Directions for this task:
Check every line below for the string "float", and copy the lines that contain it.

————

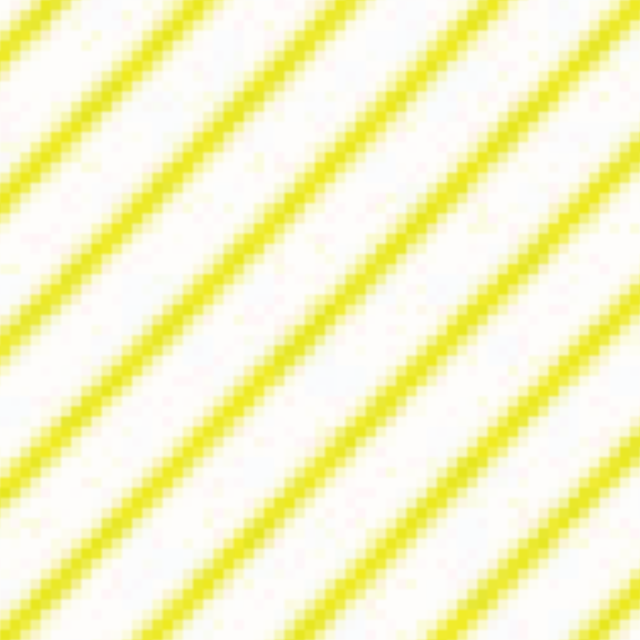
Reproduce this pattern procedurally as a three.js fragment shader.

```glsl
varying vec2 vUv;

float hash(vec2 p) {
  return fract(sin(dot(p, vec2(127.1, 311.7))) * 43758.5453);
}

// Soft coverage of the diagonal stripes, rising to the right
float stripeInk(vec2 uv, float jitter) {
  float along = (uv.x - uv.y + 0.913) / 0.2292;
  float dist = abs(fract(along + 0.5) - 0.5) * 0.2292 + jitter;
  return exp(-dist * dist / (2.0 * 0.0215 * 0.0215));
}

// Near-white ground with faint yellow, pink and blue compression specks
vec3 paperColor(vec2 cell) {
  vec3 paper = vec3(0.996, 0.992, 0.985);
  float clump = hash(floor(cell / 2.0) + 17.0);
  float speck = 0.6 * hash(cell + 5.0) + 0.4 * clump;
  paper = mix(paper, vec3(0.985, 0.988, 0.88), smoothstep(0.68, 0.95, speck));
  paper = mix(paper, vec3(1.0, 0.95, 0.965), smoothstep(0.72, 1.0, hash(cell + 41.0)) * 0.7);
  return mix(paper, vec3(0.97, 0.985, 1.0), smoothstep(0.6, 1.0, hash(floor(cell / 3.0) + 73.0)) * 0.6);
}

vec3 cellColor(vec2 cell) {
  float jitter = (hash(cell) - 0.5) * 0.006;
  float ink = stripeInk((cell + 0.5) / 63.0, jitter);
  // Ink drifts between a greenish and a warm yellow along each stripe
  float warmth = 0.65 * hash(floor(cell / 3.0) + 29.0) + 0.35 * hash(cell + 91.0);
  vec3 yellow = mix(vec3(0.895, 0.9, 0.12), vec3(0.95, 0.925, 0.13), warmth);
  return mix(paperColor(cell), yellow, ink);
}

void main() {
  // Coarse square cells, blended softly at their borders
  vec2 grid = vUv * 63.0 - 0.5;
  vec2 cell = floor(grid);
  vec2 blend = smoothstep(0.28, 0.72, fract(grid));
  vec3 lower = mix(cellColor(cell), cellColor(cell + vec2(1.0, 0.0)), blend.x);
  vec3 upper = mix(cellColor(cell + vec2(0.0, 1.0)), cellColor(cell + 1.0), blend.x);
  gl_FragColor = vec4(mix(lower, upper, blend.y), 1.0);
}
```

————

Solution for this exercise:
float hash(vec2 p) {
float stripeInk(vec2 uv, float jitter) {
  float along = (uv.x - uv.y + 0.913) / 0.2292;
  float dist = abs(fract(along + 0.5) - 0.5) * 0.2292 + jitter;
  float clump = hash(floor(cell / 2.0) + 17.0);
  float speck = 0.6 * hash(cell + 5.0) + 0.4 * clump;
  float jitter = (hash(cell) - 0.5) * 0.006;
  float ink = stripeInk((cell + 0.5) / 63.0, jitter);
  float warmth = 0.65 * hash(floor(cell / 3.0) + 29.0) + 0.35 * hash(cell + 91.0);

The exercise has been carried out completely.